I don't know about you, but I would not be happy living at such a level that while these three needs are covered, that's about it. I'm used to having secondary needs fulfilled such as socialization, entertainment, education, and, quite frankly, life's little luxuries. I'm not satisfied with a warm bed, I want it soft and scrupulously clean too. It's not enough that I don't go short of food, I want it to taste nice. I like to feel so safe that I can completely relax, sleeping naked with my doors unlocked. I value these things. I'm fully aware how fortunate I am, and this is why I'm utterly fascinated by the lives of those who cope with so much less.
And yet, I am also aware that compared to the decadent lives of some, and not only the stinking rich, I tolerate quite a bit, make selective sacrifices, and accept this, even though it's out of necessity rather than choice. We all do. Very few people get all they want. We are told it isn't good for us, and it probably isn't. We adapt to our circumstances, we get on with it, grumbling occasionally.

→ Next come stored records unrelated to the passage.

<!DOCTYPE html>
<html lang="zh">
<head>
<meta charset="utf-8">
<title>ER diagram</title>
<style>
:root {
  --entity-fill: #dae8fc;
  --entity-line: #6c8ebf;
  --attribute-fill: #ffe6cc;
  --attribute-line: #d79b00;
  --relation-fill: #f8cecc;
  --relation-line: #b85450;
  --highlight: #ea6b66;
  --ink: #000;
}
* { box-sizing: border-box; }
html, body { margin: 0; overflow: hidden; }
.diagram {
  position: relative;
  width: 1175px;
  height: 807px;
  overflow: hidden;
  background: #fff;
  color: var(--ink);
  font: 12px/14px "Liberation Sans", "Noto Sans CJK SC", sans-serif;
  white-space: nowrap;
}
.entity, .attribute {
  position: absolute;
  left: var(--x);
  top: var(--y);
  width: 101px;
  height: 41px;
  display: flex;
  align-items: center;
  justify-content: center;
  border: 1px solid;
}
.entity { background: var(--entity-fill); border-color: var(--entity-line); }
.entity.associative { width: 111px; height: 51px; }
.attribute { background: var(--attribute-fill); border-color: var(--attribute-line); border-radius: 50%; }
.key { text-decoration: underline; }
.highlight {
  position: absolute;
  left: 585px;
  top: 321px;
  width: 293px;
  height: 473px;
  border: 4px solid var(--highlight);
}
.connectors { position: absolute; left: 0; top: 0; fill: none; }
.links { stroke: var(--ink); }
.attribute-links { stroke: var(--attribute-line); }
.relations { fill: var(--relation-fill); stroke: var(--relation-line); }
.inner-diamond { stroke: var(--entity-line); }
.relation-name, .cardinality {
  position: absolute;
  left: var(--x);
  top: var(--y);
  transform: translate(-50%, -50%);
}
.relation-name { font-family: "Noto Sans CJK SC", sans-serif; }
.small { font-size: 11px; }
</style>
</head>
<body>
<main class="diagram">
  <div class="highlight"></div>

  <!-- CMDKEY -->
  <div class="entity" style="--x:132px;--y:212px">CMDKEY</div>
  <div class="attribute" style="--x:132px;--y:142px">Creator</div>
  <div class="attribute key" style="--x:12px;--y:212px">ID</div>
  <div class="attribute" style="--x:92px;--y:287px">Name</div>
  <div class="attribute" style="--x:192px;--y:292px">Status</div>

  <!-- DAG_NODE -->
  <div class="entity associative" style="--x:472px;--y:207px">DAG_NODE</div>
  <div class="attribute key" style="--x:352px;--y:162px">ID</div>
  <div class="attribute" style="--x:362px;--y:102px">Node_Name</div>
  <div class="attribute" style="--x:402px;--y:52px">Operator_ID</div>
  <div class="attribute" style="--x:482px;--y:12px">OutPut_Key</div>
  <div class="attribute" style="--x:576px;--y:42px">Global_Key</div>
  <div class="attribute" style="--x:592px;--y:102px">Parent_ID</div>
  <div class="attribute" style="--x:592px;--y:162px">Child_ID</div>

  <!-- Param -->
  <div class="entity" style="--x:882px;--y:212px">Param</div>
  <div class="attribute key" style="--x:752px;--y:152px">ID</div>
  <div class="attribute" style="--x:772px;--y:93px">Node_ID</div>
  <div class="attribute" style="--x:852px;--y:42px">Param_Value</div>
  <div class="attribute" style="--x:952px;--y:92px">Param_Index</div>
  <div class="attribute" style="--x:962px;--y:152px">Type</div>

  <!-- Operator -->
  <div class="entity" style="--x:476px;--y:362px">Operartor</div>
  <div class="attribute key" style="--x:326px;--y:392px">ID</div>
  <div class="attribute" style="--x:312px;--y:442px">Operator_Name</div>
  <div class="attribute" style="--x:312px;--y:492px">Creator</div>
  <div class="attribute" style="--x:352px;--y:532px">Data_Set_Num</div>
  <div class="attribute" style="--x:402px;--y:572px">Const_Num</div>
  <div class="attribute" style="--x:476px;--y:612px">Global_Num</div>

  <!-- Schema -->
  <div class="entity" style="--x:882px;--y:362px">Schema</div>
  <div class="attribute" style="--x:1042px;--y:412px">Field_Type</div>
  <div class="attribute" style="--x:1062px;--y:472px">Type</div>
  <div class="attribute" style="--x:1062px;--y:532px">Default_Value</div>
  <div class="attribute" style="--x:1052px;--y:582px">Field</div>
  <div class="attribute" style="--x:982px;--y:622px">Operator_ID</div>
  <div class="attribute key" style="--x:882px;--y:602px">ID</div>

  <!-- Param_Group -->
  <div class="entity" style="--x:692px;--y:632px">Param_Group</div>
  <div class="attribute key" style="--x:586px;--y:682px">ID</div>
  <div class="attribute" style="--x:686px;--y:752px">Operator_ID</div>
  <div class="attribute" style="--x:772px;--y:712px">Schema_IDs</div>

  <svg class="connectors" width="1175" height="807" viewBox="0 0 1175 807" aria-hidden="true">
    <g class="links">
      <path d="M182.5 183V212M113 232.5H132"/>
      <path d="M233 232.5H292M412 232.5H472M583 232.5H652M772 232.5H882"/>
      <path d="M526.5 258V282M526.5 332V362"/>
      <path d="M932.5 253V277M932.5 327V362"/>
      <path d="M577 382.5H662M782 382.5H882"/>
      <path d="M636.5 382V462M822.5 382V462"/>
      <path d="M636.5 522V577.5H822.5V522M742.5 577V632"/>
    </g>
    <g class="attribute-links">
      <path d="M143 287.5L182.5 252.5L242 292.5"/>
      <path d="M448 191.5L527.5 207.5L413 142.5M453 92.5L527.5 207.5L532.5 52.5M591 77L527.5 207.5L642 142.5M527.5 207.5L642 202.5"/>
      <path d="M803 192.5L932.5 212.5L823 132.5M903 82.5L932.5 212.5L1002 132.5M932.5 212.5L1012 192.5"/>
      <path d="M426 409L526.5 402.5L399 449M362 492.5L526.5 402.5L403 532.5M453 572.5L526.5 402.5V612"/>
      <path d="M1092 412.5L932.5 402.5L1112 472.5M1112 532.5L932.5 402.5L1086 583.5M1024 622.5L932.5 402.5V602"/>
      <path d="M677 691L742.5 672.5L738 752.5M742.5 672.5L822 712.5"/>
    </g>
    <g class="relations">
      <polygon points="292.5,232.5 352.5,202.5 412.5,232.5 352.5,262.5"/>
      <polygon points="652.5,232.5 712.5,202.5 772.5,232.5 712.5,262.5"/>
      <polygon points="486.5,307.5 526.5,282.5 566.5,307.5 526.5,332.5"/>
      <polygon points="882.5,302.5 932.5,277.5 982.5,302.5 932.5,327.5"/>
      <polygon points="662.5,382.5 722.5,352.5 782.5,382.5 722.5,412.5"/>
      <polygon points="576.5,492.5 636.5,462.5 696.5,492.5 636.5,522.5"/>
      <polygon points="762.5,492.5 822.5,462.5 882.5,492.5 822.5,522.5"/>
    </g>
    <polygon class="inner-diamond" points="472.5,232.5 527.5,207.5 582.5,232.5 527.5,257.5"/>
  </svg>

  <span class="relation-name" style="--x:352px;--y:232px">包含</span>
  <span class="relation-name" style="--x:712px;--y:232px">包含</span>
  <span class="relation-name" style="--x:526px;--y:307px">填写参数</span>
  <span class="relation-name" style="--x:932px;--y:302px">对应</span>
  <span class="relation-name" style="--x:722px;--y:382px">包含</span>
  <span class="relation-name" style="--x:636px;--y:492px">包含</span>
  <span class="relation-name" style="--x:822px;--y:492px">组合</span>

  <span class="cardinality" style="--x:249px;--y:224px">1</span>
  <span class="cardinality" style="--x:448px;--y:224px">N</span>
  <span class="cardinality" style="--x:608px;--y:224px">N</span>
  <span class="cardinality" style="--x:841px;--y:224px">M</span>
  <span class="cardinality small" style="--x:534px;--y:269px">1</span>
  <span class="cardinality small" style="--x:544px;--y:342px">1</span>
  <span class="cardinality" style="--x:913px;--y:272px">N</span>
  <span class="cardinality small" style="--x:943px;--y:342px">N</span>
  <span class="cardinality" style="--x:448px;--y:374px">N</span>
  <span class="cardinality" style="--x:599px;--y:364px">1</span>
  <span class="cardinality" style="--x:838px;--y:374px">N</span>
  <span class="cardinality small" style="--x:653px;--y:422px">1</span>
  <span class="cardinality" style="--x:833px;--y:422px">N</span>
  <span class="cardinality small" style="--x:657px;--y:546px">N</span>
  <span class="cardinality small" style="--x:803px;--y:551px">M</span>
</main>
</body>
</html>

I've noticed that some of the things I wouldn't tolerate when I was young are quite tolerable now, while other things seem to have grown in importance. I absolutely refuse to eat bad food these days. It's not like I need the calories, and I certainly won't spend money on it. But many of the chop wood and carry water tasks I used to resent now seem quite comforting, in a rhythm of work sort of way. We definitely change with age, but it's quite noticeable that some do so more than others.
I have noticed a distinct "grumpy old person" attitude happening to people I've known a long time. It's not because of their aches and pains, or because they aren't as rich as they expected to be by now. It's resistance to change. When we were young we were frequently annoyed by older people who poured scorn on our music, our clothing, and other choices. Now I see so many people turning into those boring old codgers, apparently unaware of the hypocrisy, or having forgotten what it feels like to be young.
I suppose we can't enjoy all the changes. This is no different to the fact that when we travel, we can't like all the food, and not everything will appeal to us. It just seems to be an attitude of intolerance and a desire to keep things as they used to be, for what? Comfort? Familiarity? Is the past a security blanket?
The funny part is, this seems to happen with every generation. It's not a new phenomenon. The young tend to be more progressive, the older people more conservative. And always despite the actual benefit or value of the thing being changed or preserved.
I don't want to be a grouchy old person, forever looking backwards. I am absolutely determined not to fall into that trap. I think the risk is low, as I tend to have such eclectic tastes that new ideas fit right in. I enjoy the company of young people. I love to learn, to explore, to experiment. I won't say that I follow fashion (following is really not my thing), but I don't consider myself to be frumpy either. I certainly reject the idea that as a middle-aged woman I should buy clothing marketed towards middle-aged women. I don't even look in that section of the store.
New is good. Old is good too. Why not get the benefit of both? We've been flying to ancient locations for a while now, haven't we? So, now we use the GPS on our smartphones to find ancient ruins. Why is one technology better than another just because it's been around a bit longer and feels more familiar? Ah, yes, it is that security blanket isn't it. Fear of change. Fear that things are moving too fast, out of control. Every generation has felt that. It's an illusion. It's all about fear.